What to produce
Work out how many lines of the data below hold the string "titles". Answer with that number alone.

The data

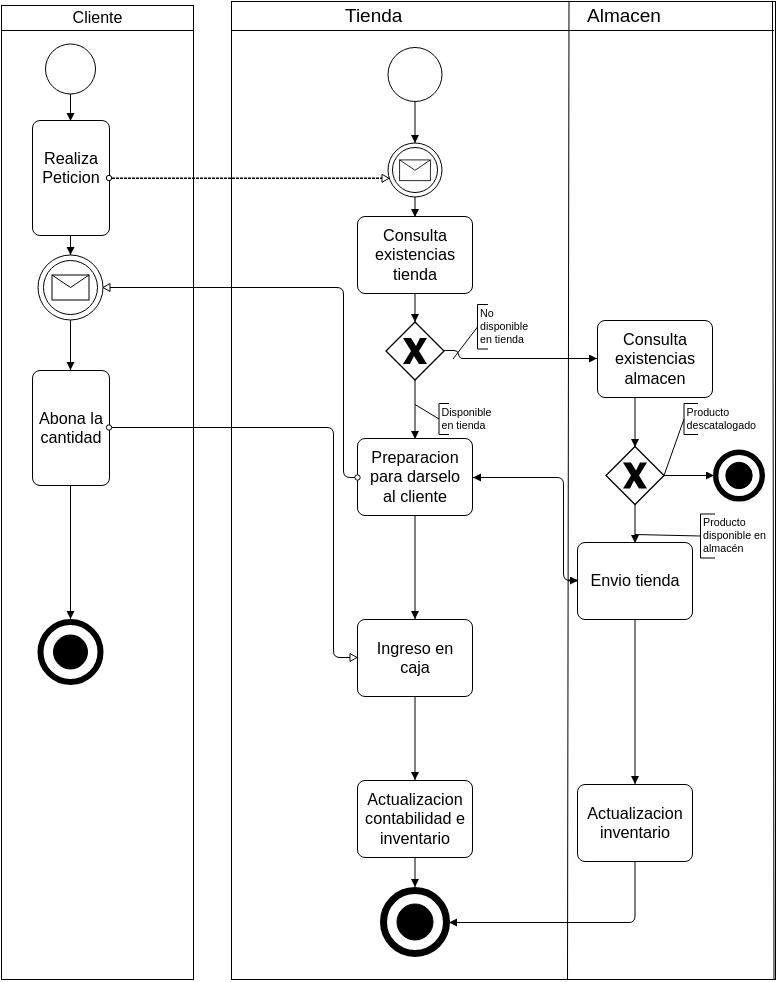
<!DOCTYPE html>
<html lang="es">
<head>
<meta charset="utf-8">
<title>Proceso de pedido: cliente, tienda y almacen</title>
<style>
:root { --ink: #000; --paper: #fff; }
* { box-sizing: border-box; margin: 0; }
html, body { width: 778px; height: 982px; overflow: hidden; background: var(--paper); }
body { font-family: "Liberation Sans", Arial, sans-serif; color: var(--ink); }
.diagram { position: relative; width: 778px; height: 982px; overflow: hidden; }
.pool { position: absolute; border: 1px solid var(--ink); }
.pool-customer { left: 1px; top: 5px; width: 193px; height: 975px; }
.pool-shop { left: 231px; top: 1px; width: 545px; height: 979px; }
.lane-titles { display: flex; border-bottom: 1px solid var(--ink); font-weight: 400; }
.pool-customer .lane-titles { height: 25px; }
.pool-shop .lane-titles { height: 29px; width: 542px; }
.lane-title { font-weight: 400; white-space: nowrap; }
.pool-customer .lane-title { width: 100%; text-align: center; font-size: 16px; line-height: 23px; }
.pool-shop .lane-title { font-size: 19px; line-height: 28px; }
.title-shop { width: 337px; padding-left: 113px; }
.title-store { padding-left: 18px; }
.connections { position: absolute; left: 0; top: 0; }
.task {
  position: absolute; width: 116px; height: 78px;
  display: flex; align-items: center; justify-content: center;
  border: 1px solid var(--ink); border-radius: 8px; background: var(--paper);
  font-size: 16.2px; line-height: 19.4px; text-align: center; white-space: nowrap;
}
.task-tall { width: 78px; height: 116px; }
.task-request { left: 32px; top: 120px; padding-bottom: 20px; }
.task-pay { left: 32px; top: 370px; }
.task-check-shop { left: 357px; top: 216px; }
.task-prepare { left: 357px; top: 438px; }
.task-income { left: 357px; top: 619px; }
.task-update-shop { left: 357px; top: 780px; }
.task-check-store { left: 597px; top: 320px; }
.task-ship { left: 577px; top: 542px; }
.task-update-store { left: 577px; top: 784px; }
.note { position: absolute; font-size: 10.7px; line-height: 13px; white-space: nowrap; }
.note-unavailable { left: 480px; top: 307px; }
.note-available { left: 441.5px; top: 406px; }
.note-discontinued { left: 686.5px; top: 406px; }
.note-in-stock { left: 703px; top: 516px; }
.line { fill: none; stroke: var(--ink); }
.shape { fill: var(--paper); stroke: var(--ink); }
.solid { fill: var(--ink); }
</style>
</head>
<body>
<main class="diagram">
  <section class="pool pool-customer">
    <header class="lane-titles"><h2 class="lane-title">Cliente</h2></header>
  </section>
  <section class="pool pool-shop">
    <header class="lane-titles">
      <h2 class="lane-title title-shop">Tienda</h2>
      <h2 class="lane-title title-store">Almacen</h2>
    </header>
  </section>

  <div class="task task-tall task-request">Realiza<br>Peticion</div>
  <div class="task task-tall task-pay">Abona la<br>cantidad</div>
  <div class="task task-check-shop">Consulta<br>existencias<br>tienda</div>
  <div class="task task-prepare">Preparacion<br>para darselo<br>al cliente</div>
  <div class="task task-income">Ingreso en<br>caja</div>
  <div class="task task-update-shop">Actualizacion<br>contabilidad e<br>inventario</div>
  <div class="task task-check-store">Consulta<br>existencias<br>almacen</div>
  <div class="task task-ship">Envio tienda</div>
  <div class="task task-update-store">Actualizacion<br>inventario</div>

  <svg class="connections" width="778" height="982" viewBox="0 0 778 982" aria-hidden="true">
    <defs>
      <marker id="arrow" markerUnits="userSpaceOnUse" markerWidth="9" markerHeight="9" refX="8" refY="4" orient="auto">
        <path class="solid" d="M0 0L8 4L0 8Z"/>
      </marker>
      <marker id="open-arrow" markerUnits="userSpaceOnUse" markerWidth="10" markerHeight="10" refX="8" refY="5" orient="auto">
        <path class="shape" d="M1 1L8 5L1 9Z"/>
      </marker>
      <g id="gateway">
        <path class="shape" stroke-width="1.3" d="M0-29L29 0L0 29L-29 0Z"/>
        <path class="solid" d="M-12-13H-4L1-5L5-13H12L4 0L12 13H4L-1 5L-5 13H-12L-4 0Z"/>
      </g>
      <g id="envelope">
        <rect class="line" x="-18.5" y="-12.5" width="37" height="25"/>
        <path class="line" d="M-18.5-12.5L0 0L18.5-12.5"/>
      </g>
    </defs>

    <g class="line lane-edges">
      <path d="M569 2L567.5 980"/>
      <path d="M772.5 2L774 980"/>
    </g>

    <g class="line sequence-flows" marker-end="url(#arrow)">
      <path marker-end="url(#arrow)" d="M70.5 94V121"/>
      <path marker-end="url(#arrow)" d="M70.5 236V255"/>
      <path marker-end="url(#arrow)" d="M70.5 320V370"/>
      <path marker-end="url(#arrow)" d="M70.5 485V619"/>
      <path marker-end="url(#arrow)" d="M415 102V143"/>
      <path marker-end="url(#arrow)" d="M415 197V217"/>
      <path marker-end="url(#arrow)" d="M415 293V322"/>
      <path d="M415 380V439"/>
      <path marker-end="url(#arrow)" d="M415 516V619"/>
      <path marker-end="url(#arrow)" d="M415 696V780"/>
      <path marker-end="url(#arrow)" d="M415 857V887"/>
      <path marker-end="url(#arrow)" d="M443 350.5H454Q458 350.5 458.5 354Q459 358.5 463 358.5H597"/>
      <path marker-end="url(#arrow)" d="M635 397V447"/>
      <path d="M663 475.5H714"/>
      <path marker-end="url(#arrow)" d="M635 504V543"/>
      <path marker-end="url(#arrow)" d="M635 619V784"/>
      <path marker-end="url(#arrow)" d="M635 861V916Q635 922.5 629 922.5H449"/>
      <path marker-end="url(#arrow)" d="M578 580.5H570Q563.5 580.5 563.5 574V484Q563.5 477.5 557 477.5H473"/>
      <path d="M568 580.5H578" stroke-width="1.8"/>
    </g>

    <g class="line message-flows">
      <path stroke-width="1.4" stroke-dasharray="3 1" d="M112 178.3H382"/>
      <path marker-end="url(#open-arrow)" d="M381 178.3H389"/>
      <path marker-end="url(#open-arrow)" d="M355 477.5H350Q343.5 477.5 343.5 471V294Q343.5 287.5 337 287.5H103"/>
      <path marker-end="url(#open-arrow)" d="M112 427.5H327Q333.5 427.5 333.5 434V651Q333.5 657.5 340 657.5H357"/>
      <circle class="shape" cx="109" cy="178" r="2.7"/>
      <circle class="shape" cx="109" cy="427.5" r="2.7"/>
      <circle class="shape" cx="357.5" cy="477.5" r="2.7"/>
    </g>

    <g class="shape start-events">
      <circle cx="70.5" cy="69" r="25"/>
      <circle cx="415" cy="74.5" r="27"/>
    </g>

    <g class="line message-events">
      <circle cx="70.5" cy="287.5" r="32.5"/>
      <circle cx="70.5" cy="287.5" r="27"/>
      <use href="#envelope" x="70.5" y="287.5"/>
      <circle cx="415" cy="170" r="27"/>
      <circle cx="415" cy="170" r="22.5"/>
      <use href="#envelope" transform="translate(415 170.3) scale(.83)"/>
    </g>

    <g class="gateways">
      <use href="#gateway" x="415" y="351"/>
      <use href="#gateway" x="635" y="475.5"/>
    </g>

    <g class="shape end-events">
      <circle cx="70.5" cy="652" r="30" stroke-width="6"/>
      <circle class="solid" cx="70.5" cy="652" r="17"/>
      <circle cx="415" cy="922" r="31.5" stroke-width="7"/>
      <circle class="solid" cx="415" cy="922" r="18"/>
      <circle cx="739" cy="475.5" r="23.3" stroke-width="5.4"/>
      <circle class="solid" cx="739" cy="475.5" r="13.2"/>
    </g>

    <g class="line note-brackets">
      <path d="M488 304.5H477.5V349H488M477.5 327L453 359"/>
      <path d="M449 403.5H439V434.5H449M439 419L415 404.5"/>
      <path d="M698 403.5H684V434.5H698M684 419L664 475.5"/>
      <path d="M715 514H700.5V558H715M700.5 536L635 534.5"/>
    </g>
  </svg>

  <p class="note note-unavailable">No<br>disponible<br>en tienda</p>
  <p class="note note-available">Disponible<br>en tienda</p>
  <p class="note note-discontinued">Producto<br>descatalogado</p>
  <p class="note note-in-stock">Producto<br>disponible en<br>almacén</p>
</main>
</body>
</html>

Output
5